The discovery came about after researchers, studying a pile of fossilized bones unearthed a decade ago from Hell Creek geological formation of Montana and the Dakotas, came across a new dinosaur species.
Matthew Lamanna, a paleontologist at Carnegie Museum of Natural History in Pittsburgh, has discussed the discovery with NPR
. He notes: “if you were to take a time machine back to the end of the age of dinosaurs and encountered this animal, your first thought would probably be, ‘What a big, weird looking bird.

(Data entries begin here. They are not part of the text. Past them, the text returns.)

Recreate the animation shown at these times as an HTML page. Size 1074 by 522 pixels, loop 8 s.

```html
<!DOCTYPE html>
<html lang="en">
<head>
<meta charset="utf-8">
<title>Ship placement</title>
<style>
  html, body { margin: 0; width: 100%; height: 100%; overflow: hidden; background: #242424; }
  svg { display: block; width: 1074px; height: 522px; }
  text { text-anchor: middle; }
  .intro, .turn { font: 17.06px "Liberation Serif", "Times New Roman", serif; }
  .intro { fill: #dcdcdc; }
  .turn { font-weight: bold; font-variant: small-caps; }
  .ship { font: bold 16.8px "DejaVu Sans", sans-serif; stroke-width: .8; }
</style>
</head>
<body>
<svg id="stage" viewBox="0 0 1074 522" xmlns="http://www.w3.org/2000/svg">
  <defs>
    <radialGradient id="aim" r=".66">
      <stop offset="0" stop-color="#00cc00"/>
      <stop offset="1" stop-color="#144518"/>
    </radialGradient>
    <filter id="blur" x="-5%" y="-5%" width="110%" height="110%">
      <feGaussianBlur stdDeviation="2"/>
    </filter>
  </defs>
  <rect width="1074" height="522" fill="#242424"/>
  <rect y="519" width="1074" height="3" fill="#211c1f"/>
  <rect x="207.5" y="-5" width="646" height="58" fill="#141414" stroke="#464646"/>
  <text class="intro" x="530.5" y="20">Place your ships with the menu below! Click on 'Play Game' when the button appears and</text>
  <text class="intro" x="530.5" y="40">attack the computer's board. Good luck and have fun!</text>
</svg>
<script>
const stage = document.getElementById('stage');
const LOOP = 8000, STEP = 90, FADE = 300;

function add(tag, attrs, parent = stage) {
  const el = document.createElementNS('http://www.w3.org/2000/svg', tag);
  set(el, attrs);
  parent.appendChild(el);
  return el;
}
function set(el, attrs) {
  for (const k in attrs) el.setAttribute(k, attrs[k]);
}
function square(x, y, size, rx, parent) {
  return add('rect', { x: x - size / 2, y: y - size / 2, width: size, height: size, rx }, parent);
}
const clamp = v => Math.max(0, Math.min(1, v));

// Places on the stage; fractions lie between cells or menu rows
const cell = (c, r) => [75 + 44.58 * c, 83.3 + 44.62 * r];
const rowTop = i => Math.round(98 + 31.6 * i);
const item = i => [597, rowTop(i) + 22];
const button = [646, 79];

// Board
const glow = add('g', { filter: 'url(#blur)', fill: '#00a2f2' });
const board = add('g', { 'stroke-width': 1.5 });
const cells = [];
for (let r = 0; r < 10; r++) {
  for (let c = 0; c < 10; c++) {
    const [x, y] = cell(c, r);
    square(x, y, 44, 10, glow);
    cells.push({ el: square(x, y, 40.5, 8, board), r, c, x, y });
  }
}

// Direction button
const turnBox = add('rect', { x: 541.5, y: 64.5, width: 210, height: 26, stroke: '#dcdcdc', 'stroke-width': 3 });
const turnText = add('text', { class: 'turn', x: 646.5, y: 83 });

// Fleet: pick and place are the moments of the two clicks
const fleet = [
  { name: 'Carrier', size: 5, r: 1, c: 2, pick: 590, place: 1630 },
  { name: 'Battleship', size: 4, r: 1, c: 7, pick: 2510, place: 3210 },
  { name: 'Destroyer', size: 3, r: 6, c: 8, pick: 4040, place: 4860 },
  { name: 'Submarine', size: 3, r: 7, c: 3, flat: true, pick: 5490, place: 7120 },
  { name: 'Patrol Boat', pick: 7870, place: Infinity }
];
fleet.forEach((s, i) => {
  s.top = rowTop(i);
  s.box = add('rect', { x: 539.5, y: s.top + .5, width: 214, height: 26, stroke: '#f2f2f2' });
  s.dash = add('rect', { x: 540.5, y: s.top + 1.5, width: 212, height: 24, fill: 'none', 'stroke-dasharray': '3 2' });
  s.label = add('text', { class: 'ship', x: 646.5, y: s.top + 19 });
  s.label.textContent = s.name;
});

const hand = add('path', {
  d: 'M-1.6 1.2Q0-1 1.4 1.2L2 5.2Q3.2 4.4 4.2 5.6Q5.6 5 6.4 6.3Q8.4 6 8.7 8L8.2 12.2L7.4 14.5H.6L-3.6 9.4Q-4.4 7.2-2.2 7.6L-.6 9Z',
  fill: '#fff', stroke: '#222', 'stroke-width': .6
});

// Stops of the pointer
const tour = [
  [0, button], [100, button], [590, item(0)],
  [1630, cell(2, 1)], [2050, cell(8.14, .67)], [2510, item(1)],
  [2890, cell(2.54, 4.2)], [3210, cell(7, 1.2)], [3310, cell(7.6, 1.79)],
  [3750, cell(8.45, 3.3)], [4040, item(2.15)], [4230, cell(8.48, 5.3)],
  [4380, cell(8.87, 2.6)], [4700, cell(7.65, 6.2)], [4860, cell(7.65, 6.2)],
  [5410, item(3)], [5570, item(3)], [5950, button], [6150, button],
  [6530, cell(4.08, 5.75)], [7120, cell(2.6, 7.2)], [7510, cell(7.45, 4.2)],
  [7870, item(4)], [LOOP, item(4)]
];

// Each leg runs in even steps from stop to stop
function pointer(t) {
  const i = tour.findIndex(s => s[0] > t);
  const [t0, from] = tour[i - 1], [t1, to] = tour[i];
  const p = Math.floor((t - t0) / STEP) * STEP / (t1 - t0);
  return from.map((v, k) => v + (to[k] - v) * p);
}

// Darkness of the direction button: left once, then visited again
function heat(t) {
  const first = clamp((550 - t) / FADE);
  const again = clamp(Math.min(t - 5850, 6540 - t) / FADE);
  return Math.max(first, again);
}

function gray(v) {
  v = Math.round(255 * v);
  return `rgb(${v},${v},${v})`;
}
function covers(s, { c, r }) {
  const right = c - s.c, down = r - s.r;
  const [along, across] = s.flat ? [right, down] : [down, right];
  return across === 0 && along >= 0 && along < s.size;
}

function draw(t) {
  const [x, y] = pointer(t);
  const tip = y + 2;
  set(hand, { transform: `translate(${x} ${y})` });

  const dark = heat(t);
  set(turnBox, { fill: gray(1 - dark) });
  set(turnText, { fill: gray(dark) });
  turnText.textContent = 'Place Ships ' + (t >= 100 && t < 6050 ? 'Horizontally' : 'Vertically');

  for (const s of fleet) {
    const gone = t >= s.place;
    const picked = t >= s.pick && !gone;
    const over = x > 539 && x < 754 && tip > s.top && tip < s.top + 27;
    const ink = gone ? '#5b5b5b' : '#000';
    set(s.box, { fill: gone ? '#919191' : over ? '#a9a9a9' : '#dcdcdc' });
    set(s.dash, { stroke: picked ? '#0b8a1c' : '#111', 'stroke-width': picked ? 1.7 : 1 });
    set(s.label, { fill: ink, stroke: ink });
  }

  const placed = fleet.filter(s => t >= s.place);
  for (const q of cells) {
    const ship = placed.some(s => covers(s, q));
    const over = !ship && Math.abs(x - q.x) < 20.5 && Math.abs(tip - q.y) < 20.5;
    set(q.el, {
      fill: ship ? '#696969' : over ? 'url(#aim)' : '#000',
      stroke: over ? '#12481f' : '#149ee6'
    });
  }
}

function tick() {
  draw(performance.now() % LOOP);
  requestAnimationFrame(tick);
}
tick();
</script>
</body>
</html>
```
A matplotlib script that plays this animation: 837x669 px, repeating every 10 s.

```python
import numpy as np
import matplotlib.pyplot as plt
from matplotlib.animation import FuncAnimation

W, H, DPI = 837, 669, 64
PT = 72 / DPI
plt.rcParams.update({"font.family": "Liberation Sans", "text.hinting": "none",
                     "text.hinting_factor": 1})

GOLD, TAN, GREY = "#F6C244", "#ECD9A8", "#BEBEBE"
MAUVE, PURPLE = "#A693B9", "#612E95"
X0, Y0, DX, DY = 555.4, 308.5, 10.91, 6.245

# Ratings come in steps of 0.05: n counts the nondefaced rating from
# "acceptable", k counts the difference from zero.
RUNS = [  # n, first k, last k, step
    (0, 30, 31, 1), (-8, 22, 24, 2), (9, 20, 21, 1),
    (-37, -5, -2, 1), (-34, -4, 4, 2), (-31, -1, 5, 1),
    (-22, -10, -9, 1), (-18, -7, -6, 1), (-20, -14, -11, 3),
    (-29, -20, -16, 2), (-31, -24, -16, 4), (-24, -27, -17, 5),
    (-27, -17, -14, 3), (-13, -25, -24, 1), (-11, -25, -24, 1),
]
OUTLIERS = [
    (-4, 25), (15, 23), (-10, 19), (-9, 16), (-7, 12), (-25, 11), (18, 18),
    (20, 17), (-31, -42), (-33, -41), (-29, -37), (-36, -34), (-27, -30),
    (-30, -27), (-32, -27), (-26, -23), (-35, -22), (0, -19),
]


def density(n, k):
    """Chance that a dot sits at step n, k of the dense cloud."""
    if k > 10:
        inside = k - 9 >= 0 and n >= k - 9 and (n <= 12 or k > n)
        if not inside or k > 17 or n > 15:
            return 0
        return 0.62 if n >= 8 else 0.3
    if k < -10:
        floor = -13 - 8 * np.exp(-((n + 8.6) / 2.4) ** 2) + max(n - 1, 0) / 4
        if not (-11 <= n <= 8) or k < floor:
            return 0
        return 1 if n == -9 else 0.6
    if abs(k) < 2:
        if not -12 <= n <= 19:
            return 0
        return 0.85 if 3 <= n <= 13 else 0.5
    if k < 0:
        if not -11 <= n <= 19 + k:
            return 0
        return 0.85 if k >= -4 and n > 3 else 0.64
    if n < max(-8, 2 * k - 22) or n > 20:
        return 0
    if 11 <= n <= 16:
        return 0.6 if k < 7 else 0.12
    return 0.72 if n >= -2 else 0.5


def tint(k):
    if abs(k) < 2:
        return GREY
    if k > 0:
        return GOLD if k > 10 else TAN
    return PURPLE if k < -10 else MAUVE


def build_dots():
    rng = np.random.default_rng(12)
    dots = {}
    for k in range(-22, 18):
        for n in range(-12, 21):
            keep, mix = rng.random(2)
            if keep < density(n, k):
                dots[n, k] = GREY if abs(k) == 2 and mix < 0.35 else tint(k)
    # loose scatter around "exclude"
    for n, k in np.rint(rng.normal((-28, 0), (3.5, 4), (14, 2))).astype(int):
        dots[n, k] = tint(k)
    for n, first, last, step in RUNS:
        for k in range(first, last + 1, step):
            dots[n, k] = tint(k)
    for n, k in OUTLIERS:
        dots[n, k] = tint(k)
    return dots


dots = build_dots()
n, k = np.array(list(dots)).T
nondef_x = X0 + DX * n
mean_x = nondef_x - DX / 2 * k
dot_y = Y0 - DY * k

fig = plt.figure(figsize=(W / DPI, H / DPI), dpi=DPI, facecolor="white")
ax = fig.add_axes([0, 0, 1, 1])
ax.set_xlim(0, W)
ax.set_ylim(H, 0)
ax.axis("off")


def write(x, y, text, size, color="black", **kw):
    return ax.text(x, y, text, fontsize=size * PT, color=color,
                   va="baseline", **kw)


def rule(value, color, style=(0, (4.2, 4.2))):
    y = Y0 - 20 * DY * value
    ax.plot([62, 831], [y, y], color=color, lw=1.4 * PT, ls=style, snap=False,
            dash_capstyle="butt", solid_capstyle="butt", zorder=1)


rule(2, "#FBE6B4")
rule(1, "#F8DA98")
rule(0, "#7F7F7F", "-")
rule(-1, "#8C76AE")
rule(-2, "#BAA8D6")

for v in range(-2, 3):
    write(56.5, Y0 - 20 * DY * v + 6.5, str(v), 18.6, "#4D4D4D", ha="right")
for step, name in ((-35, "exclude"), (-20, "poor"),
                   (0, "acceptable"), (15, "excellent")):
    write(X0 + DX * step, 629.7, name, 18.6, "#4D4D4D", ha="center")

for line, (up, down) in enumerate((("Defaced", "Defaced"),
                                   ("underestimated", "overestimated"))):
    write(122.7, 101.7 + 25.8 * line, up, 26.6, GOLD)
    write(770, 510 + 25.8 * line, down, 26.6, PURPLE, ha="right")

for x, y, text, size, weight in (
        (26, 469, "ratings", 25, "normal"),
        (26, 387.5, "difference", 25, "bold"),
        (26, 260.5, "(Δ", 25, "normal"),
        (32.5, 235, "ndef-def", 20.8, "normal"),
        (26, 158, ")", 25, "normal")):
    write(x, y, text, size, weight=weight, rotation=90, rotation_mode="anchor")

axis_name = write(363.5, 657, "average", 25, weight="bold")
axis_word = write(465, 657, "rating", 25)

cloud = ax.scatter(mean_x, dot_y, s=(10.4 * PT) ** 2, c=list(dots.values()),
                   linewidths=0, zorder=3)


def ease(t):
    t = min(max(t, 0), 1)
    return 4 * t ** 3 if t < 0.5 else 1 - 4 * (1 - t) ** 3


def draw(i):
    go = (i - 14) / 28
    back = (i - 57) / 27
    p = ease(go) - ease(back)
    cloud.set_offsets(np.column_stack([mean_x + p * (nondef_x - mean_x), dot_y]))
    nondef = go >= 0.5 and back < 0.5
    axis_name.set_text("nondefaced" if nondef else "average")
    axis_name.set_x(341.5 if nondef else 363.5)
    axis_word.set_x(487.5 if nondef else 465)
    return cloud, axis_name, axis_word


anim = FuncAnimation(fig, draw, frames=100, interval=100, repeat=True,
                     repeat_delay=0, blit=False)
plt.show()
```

I actually think ‘chicken from hell’ is a pretty good nickname for this thing."
The newly identified species of feathered dinosaur was about as tall as a human and roamed North America at least 66 million years ago, according to The Guardian
. The creature was likely to have been a fast-running, 500-pound, four-meter-long bird with a bony crest atop its head and five-inch claws at the end of feathered, wing-like forelimbs.
belongs to a group of dinosaurs called oviraptorosaurs that ranged in size from something akin to modern chickens to Gigantoraptor, which was twice as tall as the average human.
The species has been described in
a PLOS One
paper titled "A New Large-Bodied Oviraptorosaurian Theropod Dinosaur from the Latest Cretaceous of Western North America."